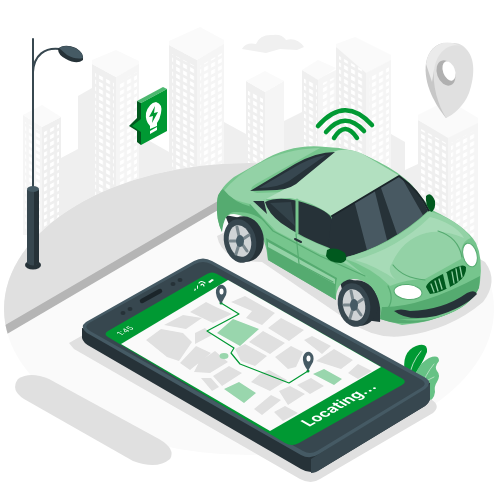
<!DOCTYPE html>
<html lang="en">
<head>
<meta charset="utf-8">
<title>Car location app</title>
<style>
:root{--green:#093;--green-dark:#00591e;--body:#76c58d;--body-light:#b2e0c0;--body-mid:#93d2a6;--body-shade:#55ab70;--ink:#263238;--slate:#37474f;--steel:#455a64;--grey:#e0e0e0;--curb:#b5b5b5;--floor:#fafafa;--wall:#f5f5f5;--wall-dark:#efefef;--roof:#fafafa}
html,body{margin:0;background:#fff;overflow:hidden}
svg{display:block;width:500px;height:500px}
.wl{fill:var(--wall)}.wr{fill:var(--wall-dark)}.rf{fill:var(--roof)}
.green{fill:var(--green)}.dgreen{fill:var(--green-dark)}.ink{fill:var(--ink)}.slate{fill:var(--slate)}.steel{fill:var(--steel)}.grey{fill:var(--grey)}.white{fill:#fff}
.body{fill:var(--body)}.light{fill:var(--body-light)}.mid{fill:var(--body-mid)}.shade{fill:var(--body-shade)}
.line{fill:none;stroke-linecap:round;stroke-linejoin:round}
.label{font-family:Inter,"Open Sans",sans-serif;fill:#fff}
</style>
</head>
<body>
<svg viewBox="0 0 500 500" role="img" aria-label="Green car on a street beside a phone that shows its location on a map">
<defs>
<pattern id="win-left" width="7" height="7" patternUnits="userSpaceOnUse" patternTransform="skewY(28)"><rect x="1" y="1" width="4" height="4" fill="#fff"/></pattern>
<pattern id="win-right" width="7" height="7" patternUnits="userSpaceOnUse" patternTransform="skewY(-28)"><rect x="1" y="1" width="4" height="4" fill="#fff"/></pattern>
<clipPath id="floor-clip"><ellipse cx="249" cy="309" rx="245" ry="146"/></clipPath>
<clipPath id="map-clip"><path d="M121 344 228 280 381 367 270 431Z"/></clipPath>
<clipPath id="windshield-clip"><path d="M332 216 399 176Q418 190 428 211 390 246 343 258Q333 254 328 246Z"/></clipPath>
<g id="map-pin"><path d="M0 0Q-6-8-5-14-3-20 2-19 7-16 5-9Z" class="steel"/><ellipse cx="0.5" cy="-12.5" rx="2" ry="3" class="white"/></g>
<g id="wheel">
<ellipse cx="5" cy="-1" rx="19" ry="23" class="ink" transform="rotate(-12)"/>
<ellipse rx="16" ry="22" class="slate" transform="rotate(-12)"/>
<ellipse rx="11" ry="16" fill="#cfd3d5" transform="rotate(-12)"/>
<path class="line" d="M0 0-3-14M0 0 9-6M0 0 7 10M0 0-4 13M0 0-10 0" stroke="#78868c" stroke-width="3"/>
<ellipse rx="4" ry="6" class="steel"/>
</g>
</defs>

<g id="skyline">
<path class="wr" d="M61 158 78 149V96L92 88V230H61ZM139 135 169 152V230H139ZM224 122 246 134V220H224ZM284 121 302 112V200H284ZM391 134 405 142V170L418 164V240H391Z"/>
<path class="wl" d="M23 115 42 127V235H23Z"/><path class="wr" d="M42 127 61 117V235H42Z"/><path class="rf" d="M23 115 42 105 61 117 42 127Z"/>
<path fill="url(#win-left)" d="M25 122 40 131V230H25Z"/><path fill="url(#win-right)" d="M44 132 59 124V230H44Z"/>
<path class="wr" d="M92 64 116 77V220H92Z"/><path class="wl" d="M116 77 139 63V220H116Z"/><path class="rf" d="M92 64V60L116 50 139 61V64L116 77Z"/>
<path fill="url(#win-left)" d="M95 73 114 83V200H95Z"/><path fill="url(#win-right)" d="M119 82 137 72V200H119Z"/>
<path class="wr" d="M169 45 197 60V200H169Z"/><path class="wl" d="M197 60 224 43V200H197Z"/><path class="rf" d="M169 45V41L200 27 224 40V44L197 60Z"/>
<path fill="url(#win-left)" d="M172 54 195 66V180H172Z"/><path fill="url(#win-right)" d="M200 66 222 53V180H200Z"/>
<path class="wr" d="M246 81 265 92V190H246Z"/><path class="wl" d="M265 92 284 81V190H265Z"/><path class="rf" d="M246 81 265 71 284 81 265 92Z"/>
<path fill="url(#win-left)" d="M248 89 263 97V180H248Z"/>
<path class="wr" d="M302 70 318 79V180H302Z"/><path class="wl" d="M318 79 336 70V180H318Z"/><path class="rf" d="M302 70 318 60 336 68 318 80Z"/>
<path fill="url(#win-left)" d="M304 77 317 84V160H304Z"/><path fill="url(#win-right)" d="M321 84 335 77V160H321Z"/>
<path class="wr" d="M336 47 366 63V190H336Z"/><path class="wl" d="M366 63 391 55V190H366Z"/><path class="rf" d="M336 47V44L355 37 391 55V60L366 73Z"/>
<path fill="url(#win-left)" d="M339 56 363 70V180H339Z"/><path fill="url(#win-right)" d="M369 78 389 67V180H369Z"/>
<path class="wr" d="M418 120 448 137V245H418Z"/><path class="wl" d="M448 137 478 122V245H448Z"/><path class="rf" d="M418 120V115L448 100 478 118V123L448 138Z"/>
<path fill="url(#win-left)" d="M421 129 446 143V240H421Z"/><path fill="url(#win-right)" d="M451 143 476 130V240H451Z"/>
<path fill="#f0f0f0" d="M242 49Q246 42 256 44 260 34 273 35 282 34 286 40 297 37 304 47L297 50 280 49 266 53Z"/>
</g>

<g id="ground" clip-path="url(#floor-clip)">
<rect y="150" width="500" height="320" fill="#fafafa"/>
<path class="grey" d="M0 330V150H260V180L218 204Z"/>
<path d="M0 328 230 194V203L0 338Z" fill="#b5b5b5"/>
</g>
<path class="grey" d="M18 379Q30 371 49 379L159 439Q176 449 170 459 157 470 133 461L24 399Q10 390 18 379Z"/>

<g id="street-lamp">
<path class="line" d="M33 39V190M33 72C34 55 45 47 60 49" stroke="#37474f" stroke-width="2"/>
<path class="ink" d="M58 49Q64 43 76 48 84 53 83 60 77 65 66 59 58 55 58 49Z"/>
<path class="steel" d="M59 48Q65 44 75 48 83 52 83 58 76 60 67 55Z"/>
<ellipse cx="33" cy="265" rx="8" ry="4.5" class="ink"/>
<path class="slate" d="M27 190Q33 184 39 190V263Q33 268 27 263Z"/><path class="ink" d="M34 187 39 190V263L34 266Z"/><ellipse cx="33" cy="189" rx="6" ry="3" class="steel"/>
</g>

<g id="charging-sign">
<path d="M137 101 163 87 167 89 141 103Z" fill="#4db870"/><path class="dgreen" d="M137 101 141 103V145L137 142V131L129 126 137 118Z"/>
<path class="green" d="M141 103 167 89V131L141 145V132L132 126 141 119Z"/>
<path class="white" d="M150 126Q145 121 146 113 149 103 156 102 163 104 161 113 160 119 157 123V126L150 129ZM150 131 157 127V130L150 134Z"/>
<path class="green" d="M155 106 149 117 153 116 152 123 158 112 154 113Z"/>
</g>

<g id="location-marker">
<path fill="#c7c7c7" d="M446 118C436 106 423 84 426 63 429 46 442 39 455 45L470 55 460 100Z"/>
<path d="M446 118C438 105 432 86 434 66 437 47 452 38 463 46 476 56 475 75 469 93 464 106 453 115 446 118Z" fill="#e0e0e0"/>
<path d="M426 64C428 47 442 39 455 44L464 47C451 41 437 50 434 70L432 82Z" fill="#ebebeb"/>
<ellipse cx="446" cy="73" rx="9" ry="13" fill="#b0b0b0" transform="rotate(-20 446 73)"/><ellipse cx="449" cy="71" rx="6" ry="10" class="white" transform="rotate(-20 449 71)"/>
</g>

<path id="signal" class="line" d="M318 126Q345 95 372 125M326 132Q345 110 364 131M334 138Q345 120 357 138" stroke="#093" stroke-width="4.5"/>

<g id="car">
<path class="grey" d="M217 236Q222 262 262 262L350 322Q376 340 404 336 450 330 483 302 499 281 485 262L420 225 240 225Z"/>
<path class="ink" d="M225 215 262 222 262 246 235 240ZM338 275 382 290 380 322 350 318Z"/>
<path class="body" d="M217 204Q217 190 234 177L262 161Q292 143 326 147 352 147 377 161 399 172 412 185L432 210Q466 226 476 243 483 258 480 282 478 299 455 311 430 323 402 325L380 319C383 299 371 279 354 279 340 279 336 290 336 300L268 260C266 233 250 215 234 214 224 214 222 222 222 232Q216 219 217 204Z"/>
<path class="mid" d="M222 193Q237 174 260 163 285 149 320 148L256 184Q246 190 257 193L285 192 266 199 250 204Q232 200 222 193Z"/>
<path class="shade" d="M217 203Q217 193 223 189 234 203 252 207L267 224Q255 211 234 212 224 213 222 232 216 220 217 203Z"/>
<path class="mid" d="M250 204 266 199 271 214 300 236 334 251 343 258 368 278Q342 259 320 254L276 231Z"/>
<path class="shade" d="M266 238 337 278Q335 286 336 300L268 260Z"/>
<path class="mid" d="M268 242 335 279V284L268 247Z"/>
<path class="light" d="M266 199 283 190 333 152Q344 147 361 153L400 176 332 216Q312 201 290 198Z"/>
<path class="ink" d="M250 191 295 164Q316 152 335 152L302 179Q291 190 277 190Z"/>
<path fill="#455a64" d="M259 188 300 164Q316 156 326 155L289 181Q277 188 259 188Z" opacity=".55"/>
<path class="ink" d="M265 202Q278 196 298 201 324 208 331 217L342 247 332 249Q302 238 281 223 268 213 265 202ZM253 201 264 201 267 214Z"/>
<path class="line" d="M297 200V233" stroke="#76c58d" stroke-width="3"/>
<path fill="#37474f" d="M270 203 291 202 295 226Z" opacity=".8"/>
<path class="ink" d="M332 216 399 176Q418 190 428 211 390 246 343 258Q333 254 328 246Z"/>
<g clip-path="url(#windshield-clip)" fill="#78909c" opacity=".42"><path d="M354 200 374 188 388 244 368 254ZM380 185 399 173 424 217 398 237Z"/></g>
<path class="line" d="M332 216 399 176Q419 190 429 211" stroke="#1b252a" stroke-width="2"/>
<path class="mid" d="M343 258Q391 247 429 211 459 220 471 238 460 241 461 259L425 279Q407 279 390 286 371 267 343 258Z"/>
<path class="light" d="M355 260Q397 249 430 217 456 224 464 238 443 229 426 233 403 239 392 263 386 271 396 280 376 266 355 260Z" opacity=".65"/>
<path class="line" d="M296 234 299 264 333 282M250 205 273 231 320 256 365 276M388 286Q397 303 381 316M393 265Q403 278 425 280M438 231Q458 237 462 257" stroke="#55ab70" stroke-width="1.2"/>
<path class="line" d="M295 239 301 242" stroke="#263238" stroke-width="2"/>
<ellipse cx="408" cy="292" rx="14" ry="7.5" class="white" transform="rotate(6 408 292)" stroke="#55ab70"/>
<ellipse cx="470" cy="255" rx="7" ry="12" class="white" transform="rotate(-14 470 255)" stroke="#55ab70"/>
<path class="dgreen" d="M426 287Q427 281 445 273 463 262 466 267 467 276 457 283 439 294 430 294Z"/>
<path class="line" d="M431 284 434 292M435 281 438 291M439 279 442 289M452 272 454 283M456 269 458 281M460 267 462 277" stroke="#93d2a6" stroke-width="1.3"/>
<path class="line" d="M445 274 448 287" stroke="#76c58d" stroke-width="4"/>
<path class="shade" d="M382 307Q420 308 480 276L479 288Q470 307 440 317 415 326 390 322L380 319Z"/>
<path class="body" d="M398 319Q441 322 473 296 465 309 440 317 420 323 398 319Z"/>
<path class="ink" d="M394 311Q400 308 410 311 443 310 467 293 475 289 477 294 464 308 436 316 408 322 394 311Z"/>
<path class="dgreen" d="M327 250Q335 246 345 253 349 261 341 263 329 263 326 256ZM426 196Q431 191 435 201 436 210 431 212 425 205 426 196Z"/>
<use href="#wheel" x="240" y="241"/><use href="#wheel" x="354" y="305"/>
</g>

<g id="plant">
<path class="green" d="M405 374Q401 352 416 346 428 342 427 352 420 369 409 382Z"/>
<path d="M414 383Q415 366 429 358 439 354 439 361 434 367 437 371 441 375 437 382 434 386 435 392 434 400 427 402Z" fill="#66c285"/>
<path class="line" d="M409 378Q411 363 421 351M421 388Q425 375 434 364M424 382 434 377" stroke="#b2e0c0"/>
</g>

<g id="phone">
<path class="grey" d="M69 343 90 331 432 400Q441 406 433 413L320 479Q311 485 300 479L74 349Z"/>
<path class="ink" d="M82 328V338Q83 343 91 347L301 469Q311 475 321 469L425 406Q430 402 430 398V383Z"/>
<path d="M311 459V473Q316 473 321 469L425 406Q430 402 430 398V384Z" fill="#37474f"/>
<path class="steel" d="M86 322 194 261Q203 256 212 261L426 378Q433 383 425 389L319 454Q310 460 301 455L87 333Q79 327 86 322Z"/>
<path class="slate" d="M89 323 195 264Q203 260 211 264L422 380Q428 384 421 388L317 451Q310 455 303 451L90 331Q83 327 89 323Z"/>
<path class="line" d="M142 301 160 291" stroke="#1b252a" stroke-width="4.5"/>
<g class="ink"><ellipse cx="123" cy="313" rx="2.5" ry="2"/><ellipse cx="130" cy="309" rx="2.5" ry="2"/><ellipse cx="173" cy="284" rx="2.5" ry="2"/><ellipse cx="180" cy="280" rx="2.5" ry="2"/></g>
<path id="screen" class="green" d="M108 331 207 274Q212 271 217 274L403 379Q407 382 402 385L299 443Q292 447 285 443L108 337Q103 334 108 331Z"/>
<g id="map" clip-path="url(#map-clip)">
<rect x="110" y="270" width="290" height="170" fill="#fafafa"/>
<g class="grey">
<path d="M146 340 161 329 183 333 192 342 179 361 167 357ZM164 325 183 315 202 318 186 329ZM190 312 206 302 216 307 232 314 213 323ZM195 333 205 328 212 335 195 344ZM180 363 196 346 211 353 190 370ZM199 362 215 351 228 362 210 373 194 372ZM213 376 229 366 242 373 222 386ZM201 378 211 378 219 387 212 391ZM231 302 245 296 275 313 262 325 246 318 252 311ZM268 328 281 318 304 330 289 341ZM249 342 263 331 285 343 270 354ZM235 349 245 344 267 356 255 366 241 361ZM275 357 291 346 303 352 296 367 288 369ZM304 340 312 336 331 346 322 354ZM316 361 334 349 353 360 341 369ZM260 374 269 370 287 380 270 391 251 382ZM254 409 271 395 281 400 262 415ZM279 391 290 386 305 394 288 405ZM297 385 311 378 324 386 310 394ZM348 373 358 364 372 371 358 379ZM274 412 285 406 298 413 283 421Z"/>
</g>
<g fill="#99d6ad"><path d="M217 333 233 319 259 329 240 346ZM224 389 239 382 256 393 244 403ZM313 374 324 369 342 379 334 385Z"/><ellipse cx="224" cy="356" rx="4.5" ry="3"/></g>
<path class="line" d="M221 303 239 314 207 331 234 348 231 353 240 364 289 383 308 371" stroke="#093" stroke-width="1.2"/>
<circle cx="221" cy="303" r="1.5" class="green"/><circle cx="308" cy="371" r="1.5" class="green"/>
</g>
<use href="#map-pin" x="221" y="304"/><use href="#map-pin" x="308" y="371"/>
<text class="label" font-size="8" transform="matrix(.87 -.5 .87 .5 121 336)">1:45</text>
<g id="status-icons" class="white"><path d="M194 291 195 288 196 290ZM197 289V286L198 285V288.500ZM208 282 212 279 214 280 210 283Z"/><path class="line" d="M199 283Q201 280 205 283M201 285Q203 283 204 286" stroke="#fff" stroke-width="1.2"/></g>
<text class="label" font-size="15" font-weight="700" textLength="79" transform="matrix(.87 -.5 .87 .5 309 427)">Locating...</text>
</g>
</svg>
</body>
</html>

===============

Output exactly the lines of the material above from the one containing "106 149 117" up to and including the one containing "64C428 47 442".

__EXPECTED ANSWER__
<path class="green" d="M155 106 149 117 153 116 152 123 158 112 154 113Z"/>
</g>

<g id="location-marker">
<path fill="#c7c7c7" d="M446 118C436 106 423 84 426 63 429 46 442 39 455 45L470 55 460 100Z"/>
<path d="M446 118C438 105 432 86 434 66 437 47 452 38 463 46 476 56 475 75 469 93 464 106 453 115 446 118Z" fill="#e0e0e0"/>
<path d="M426 64C428 47 442 39 455 44L464 47C451 41 437 50 434 70L432 82Z" fill="#ebebeb"/>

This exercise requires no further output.